25. Bradley B. L., Azzawi M., Jacobsen M., Assoufi B., Collins J. V., Irani A. M., Schwartz L. B., Durham S. R., Jeffery P. K., Kay A. B.Eosinophils, T-lymphocytes, mast cells, neutrophils and macrophages in bronchial biopsy specimens from atopic subjects with asthma: comparison with biopsy from atopic subjects without asthma and normal control subjects and relationship to bronchial hyperresponsiveness. J. Allergy Clin. Immunol.881991611674
26. Montefort S., Gratziou C., Goulding D., Polosa R., Haskard D. O., Howarth P. H., Holgate S. T., Carroll M. P.Bronchial biopsy evidence for leukocyte infiltration and upregulation of leukocyte-endothelial cell adhesion molecules 6 hours after local allergen challenge. J. Clin. Invest.93199414111421
27. Djukanovic R., Feather I., Gratziou C., Walls A., Peroni P., Bradding P., Judd M., Howarth P. H., Holgate S. T.Effect of natural allergen exposure during grass pollen season in airways inflammatory cells and asthma symptoms. Thorax511996575581
28. Woolcock A. J., Vincent N. J., Macklem P. T.Frequency dependence of dynamic compliance as a test for obstruction in the small airways. J. Clin. Invest.48196910971106
29. Wagner E. M., Liu M. C., Weinmann G. G., Permutt S., Bleecker E. R.Peripheral lung resistance in normal and asthmatic subjects. Am. Rev. Respir. Dis.1411990584588

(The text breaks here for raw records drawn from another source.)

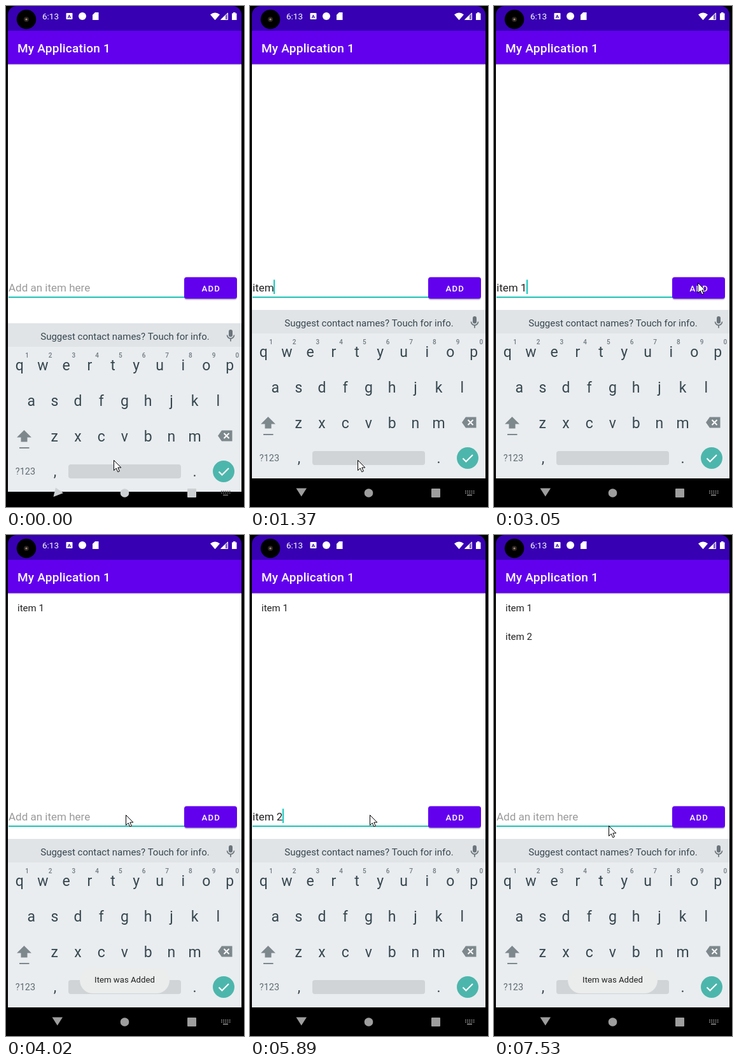
These frames come from a looping animation (374x788 px, 8 s). An HTML page:

```html
<!DOCTYPE html>
<html lang="en">
<head>
<meta charset="utf-8">
<title>Add items to a list</title>
<style>
  html, body { margin: 0; width: 100%; height: 100%; overflow: hidden; background: #000; }
  svg { display: block; font-family: Roboto, sans-serif; }
  text { white-space: pre; }
  .mid { text-anchor: middle; }
  .key { font-size: 23px; fill: #37474f; text-anchor: middle; }
  .hint { font-size: 10px; font-weight: 500; fill: #6f7a80; text-anchor: middle; }
</style>
</head>
<body>
<svg width="374" height="788" viewBox="0 0 374 788">
  <defs>
    <clipPath id="screen"><rect x="3" y="0" width="367" height="800" rx="14"/></clipPath>
    <linearGradient id="shade" x2="0" y2="1">
      <stop stop-color="#000" stop-opacity=".22"/><stop offset="1" stop-color="#000" stop-opacity="0"/>
    </linearGradient>
  </defs>
  <rect width="374" height="788"/>

  <g clip-path="url(#screen)">
    <rect x="3" y="39" width="367" height="470" fill="#fff"/>
    <rect x="3" width="367" height="39" fill="#3700b3"/>
    <rect x="3" y="39" width="367" height="52.5" fill="#6200ee"/>
    <rect x="3" y="91.5" width="367" height="2" fill="url(#shade)"/>
  </g>

  <!-- status bar -->
  <circle cx="32" cy="21" r="15.3"/>
  <circle cx="32" cy="21" r="4" fill="#2b2522"/>
  <circle cx="32" cy="21" r="1.6" fill="#a58a70"/>
  <g fill="#fff">
    <text x="57" y="21" font-size="13.5">6:13</text>
    <rect x="94.500" y="11" width="10" height="10" rx="1"/>
    <circle cx="120" cy="16" r="6"/>
    <path d="M140 10h5.500v12h-9.500v-8z"/>
    <path d="M321 13.500q7.500-6 15 0l-7.500 8.800z"/>
    <path d="M349 10v12h-12z" fill-opacity=".4"/>
    <path d="M348.500 11v10.500h-10.500zM344 16v5.500h-6z" fill="none" stroke="#fff"/>
    <path d="M344.500 14.500v7.500h-7.500z"/>
    <path d="M357 11.500v-1.500h3.500v1.500h2v10.500h-7.500v-10.500z"/>
    <text x="18" y="73" font-size="19" font-weight="500" letter-spacing=".24">My Application 1</text>
  </g>
  <text x="99.500" y="19" font-size="8" font-weight="700" fill="#3700b3" class="mid">A</text>

  <!-- list and input row -->
  <g id="items" font-size="15" fill="#222">
    <text x="18" y="120">item 1</text>
    <text x="18" y="165">item 2</text>
  </g>
  <rect x="4" y="457" width="277" height="2" fill="#20c1b6"/>
  <text id="hint" x="4" y="449" font-size="17" fill="#9a9a9a">Add an item here</text>
  <text id="typed" x="4" y="449" font-size="17" fill="#212121"></text>
  <rect id="caret" y="430.500" width="2" height="22.500" fill="#12c9bd"/>
  <rect x="280" y="428" width="83" height="34.500" rx="4" fill="#000" opacity=".2"/>
  <rect x="280" y="426.500" width="83" height="34" rx="4" fill="#6200ee"/>
  <rect id="press" x="280" y="426.500" width="83" height="34" rx="4" fill="#fff" opacity=".22"/>
  <text x="322.300" y="448.500" font-size="13.200" font-weight="500" letter-spacing="1.200" fill="#fff" class="mid">ADD</text>

  <!-- keyboard -->
  <g id="keyboard">
    <rect x="3" y="478" width="367" height="265" fill="#e9edf0"/>
    <rect x="3" y="478" width="367" height="37" fill="#e0e4e7"/>
    <text id="notice" x="187" y="504" font-size="15" fill="#37474f" class="mid">Suggest contact names? Touch for info.</text>
    <g fill="#6b757b">
      <rect x="350" y="488" width="6" height="11.500" rx="3"/>
      <path d="M347.500 496.500a5.500 5.500 0 0 0 11 0M353 502v4.500" fill="none" stroke="#6b757b" stroke-width="1.700"/>
    </g>
    <g id="keys"></g>
    <g fill="#7d888d">
      <path d="M28.500 646l11.500 11.500h-6.500v7h-10v-7h-6.500z"/>
      <rect x="21" y="673" width="15.500" height="2"/>
      <path d="M333 655l6-8.500h16.500v17h-16.500z"/>
    </g>
    <path d="M342.500 651l8 8m0-8l-8 8" stroke="#fff" stroke-width="2"/>
    <text x="30.500" y="716" font-size="14.500" fill="#5f6c72" class="mid">?123</text>
    <rect x="98" y="700" width="177" height="22" rx="4" fill="#d0d4d7"/>
    <circle cx="342" cy="711" r="17" fill="#4db6ac"/>
    <path d="M334.500 711.500l5 5l10.500-10.500" fill="none" stroke="#fff" stroke-width="2.200"/>
  </g>

  <!-- navigation bar -->
  <g id="nav">
    <path id="back" d="M72.500 758.500h16.500l-8.250 13z"/>
    <circle cx="186.500" cy="766" r="6.800"/>
    <rect x="285" y="759" width="14" height="14" rx="1"/>
  </g>
  <g id="switcher" fill="none" stroke-width="1.500">
    <path d="M338 763h14.500M338 766h14.500" stroke-dasharray="1.700 1.500"/>
    <path d="M341 769.300h8"/>
  </g>

  <g id="toast">
    <rect x="116" y="680" width="141" height="41" rx="20.500" fill="#ebecec"/>
    <text x="186.500" y="703.500" font-size="13.200" fill="#222" class="mid">Item was Added</text>
  </g>
  <path id="mouse" d="M.5.5v16l3.700-3.500 2.600 5.800 2.600-1.200-2.600-5.600h5z" fill="#fff" stroke="#000"/>
</svg>

<script>
const LOOP = 8000;
const el = Object.fromEntries([...document.querySelectorAll('svg [id]')].map(e => [e.id, e]));

function addLabel(cls, x, y, label) {
  const t = document.createElementNS('http://www.w3.org/2000/svg', 'text');
  t.setAttribute('class', cls);
  t.setAttribute('x', x);
  t.setAttribute('y', y);
  t.textContent = label;
  el.keys.append(t);
}
function addRow(cls, x, y, labels) {
  [...labels].forEach((label, i) => addLabel(cls, x + 36.7 * i, y, label));
}
addRow('key', 21.3, 551.5, 'qwertyuiop');
addRow('hint', 33, 531.5, '1234567890');
addRow('key', 39.7, 607.5, 'asdfghjkl');
addRow('key', 76.3, 663.5, 'zxcvbnm');
addLabel('key', 77, 719, ',');
addLabel('key', 296.5, 719, '.');

// Each step overrides part of the state from its time on.
const steps = [
  [0, { sliding: true, text: '', caret: false, notice: true, items: 0, toast: 0, press: false, mouse: [169, 714] }],
  [150, { sliding: false }],
  [430, { caret: true }],
  [950, { text: 'i' }],
  [1090, { text: 'it' }],
  [1230, { text: 'ite' }],
  [1370, { text: 'item' }],
  [1520, { text: 'item ', notice: false }],
  [1790, { notice: true }],
  [2060, { text: 'item 1' }],
  [2480, { caret: false }],
  [2640, { mouse: null }],
  [2930, { caret: true, mouse: [358, 445] }],
  [3050, { mouse: [320, 435] }],
  [3460, { press: true, text: '', items: 1 }],
  [3600, { press: false, toast: .5 }],
  [3740, { toast: 1 }],
  [3880, { mouse: [188, 440] }],
  [4020, { caret: false }],
  [4480, { caret: true, text: 'i' }],
  [4620, { text: 'it' }],
  [4760, { text: 'ite' }],
  [4890, { text: 'item' }],
  [5030, { text: 'item ', notice: false }],
  [5310, { notice: true }],
  [5450, { toast: .5 }],
  [5600, { toast: 0 }],
  [5740, { text: 'item 2' }],
  [6140, { caret: false }],
  [6410, { mouse: [215, 442] }],
  [6550, { mouse: [262, 446] }],
  [6690, { caret: true, mouse: [292, 449] }],
  [6830, { mouse: [305, 450] }],
  [6980, { press: true, text: '', items: 2 }],
  [7120, { press: false, toast: .5 }],
  [7270, { toast: 1 }],
  [7410, { mouse: [180, 457] }],
  [7530, { caret: false }]
];

const show = (e, on) => e.setAttribute('visibility', on ? 'visible' : 'hidden');

function render(s) {
  el.keyboard.setAttribute('transform', `translate(0 ${s.sliding ? 21 : 0})`);
  el.nav.setAttribute('fill', s.sliding ? '#ced1d3' : '#9e9e9e');
  el.back.setAttribute('d', s.sliding ? 'M78 757.5l12 8.500-15.500 6z' : 'M72.500 758.500h16.500l-8.250 13z');
  el.switcher.setAttribute('stroke', s.sliding ? '#777' : '#9e9e9e');
  el.typed.textContent = s.text;
  show(el.hint, !s.text);
  el.caret.setAttribute('x', Math.floor(4 + (s.text ? el.typed.getComputedTextLength() : 0)));
  show(el.caret, s.caret);
  show(el.notice, s.notice);
  show(el.press, s.press);
  [...el.items.children].forEach((item, i) => show(item, i < s.items));
  el.toast.setAttribute('opacity', s.toast);
  show(el.mouse, s.mouse);
  if (s.mouse) el.mouse.setAttribute('transform', `translate(${s.mouse})`);
}

const start = performance.now();
function tick() {
  const time = (performance.now() - start) % LOOP;
  render(Object.assign({}, ...steps.filter(([at]) => at <= time).map(([, change]) => change)));
  requestAnimationFrame(tick);
}
tick();
</script>
</body>
</html>
```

30. Kaminsky D. A., Irvin C. G., Gurka D. A., Feldsien D. C., Wagner E. M., Liu M. C., Wenzel S. E.Peripheral airways responsiveness to cool, dry air in normal and asthmatic individuals. Am. J. Respir. Crit. Care Med.152199517841790
31. Ludwig M. S., Romero P. V., Bates J. H. T.Dose response behavior of canine airways and parenchymal tissue: a comparative study. J. Appl. Physiol.67198912201225
32. Ludwig M. S., Robatto F. M., Sly P. D., Browman M., Bates J. H. T.Histamine-induced constriction of canine periperal lung: an airway or tissue response? J. Appl. Physiol.711991287291
33. Kraft M., Pak J., Martin R. J., Irvin C. G.Elevated peripheral airways resistance in nocturnal asthmatics is due to differing contributions from the airway and parenchyma (abstract). Am. J. Respir. Crit. Care Med.1571998A629
34. Macklem P. T., Mead J.The physiologic basis of common pulmonary function tests. Arch. Environ. Health14196759
35. Martin R. J., Cicutto L. C., Smith H. R., Ballard R. D., Szefler S. J.Airways inflammation in nocturnal asthma. Am. Rev. Respir. Dis.1431991351357
36. Levi F. A., Canon C., Touitou Y., Sulon J., Mechkouri M., Ponsart E. D., Touboul J. P., Vannetezel J. M., Mowzowicz I., Reinberg A., Mathe G.Circadian rhythms in circulating T lymphocyte subtypes and plasma testosterone, total and free cortisol in five healthy men. Clin. Exp. Immunol.711988329335
37. Malone J. L., Simms T. E., Gray G. C., Wagner K. F., Burke D. S.Sources of variablility in repeated T helper lymphocyte counts from human immunodeficiency virus type 1-infected patients: total lymphocyte fluctuations and diurnal cycle are important. J. Acquired Immune Defic. Synd.31990144151
38. Wand G. S., Ney R. L.Disorders of the hypothalamic-pituitary-adrenal axis. Clin. Endocrinol. Metab.1419853353
39. Kraft M., Pak J., Martin R. J.Serum cortisol in asthma: marker of nocturnal worsening of lung function? Chronobiol. Int.1519988592
40. Kraft, M., E. Vianna, R. J. Martin, and D. Y. M. Leung. 1998. Nocturnal asthma is associated with reduced glucocorticoid receptor binding affinity and decreased steriod responsiveness at night. J. Allergy Clin. Immunol. (In press)
41. Montefort S., Lai C. K., Kakpaki P., Leung J., Lai K. N., Chan H. S., Haskard D. O., Howarth P. H., Holgate S. T.Circulating adhesion molecules in asthma. Am. J. Respir. Crit. Care Med.149199411491152
42. Bellia V., Bonnanno A., Cibella F., Cuttitta G., Mirabella A., Profita M., Vignola A. M., Bonsignore G.Urinary leukotriene E4 in the assessment of nocturnal asthma. J. Allergy Clin. Immunol.971996735741
Correspondence and requests for reprints should be addressed to Monica Kraft, M.D., National Jewish Medical and Research Center, 1400 Jackson Street, Room J107, Denver, CO 80206.


No related items
American Journal of Respiratory and Critical Care Medicine

Click to see any corrections or updates and to confirm this is the authentic version of record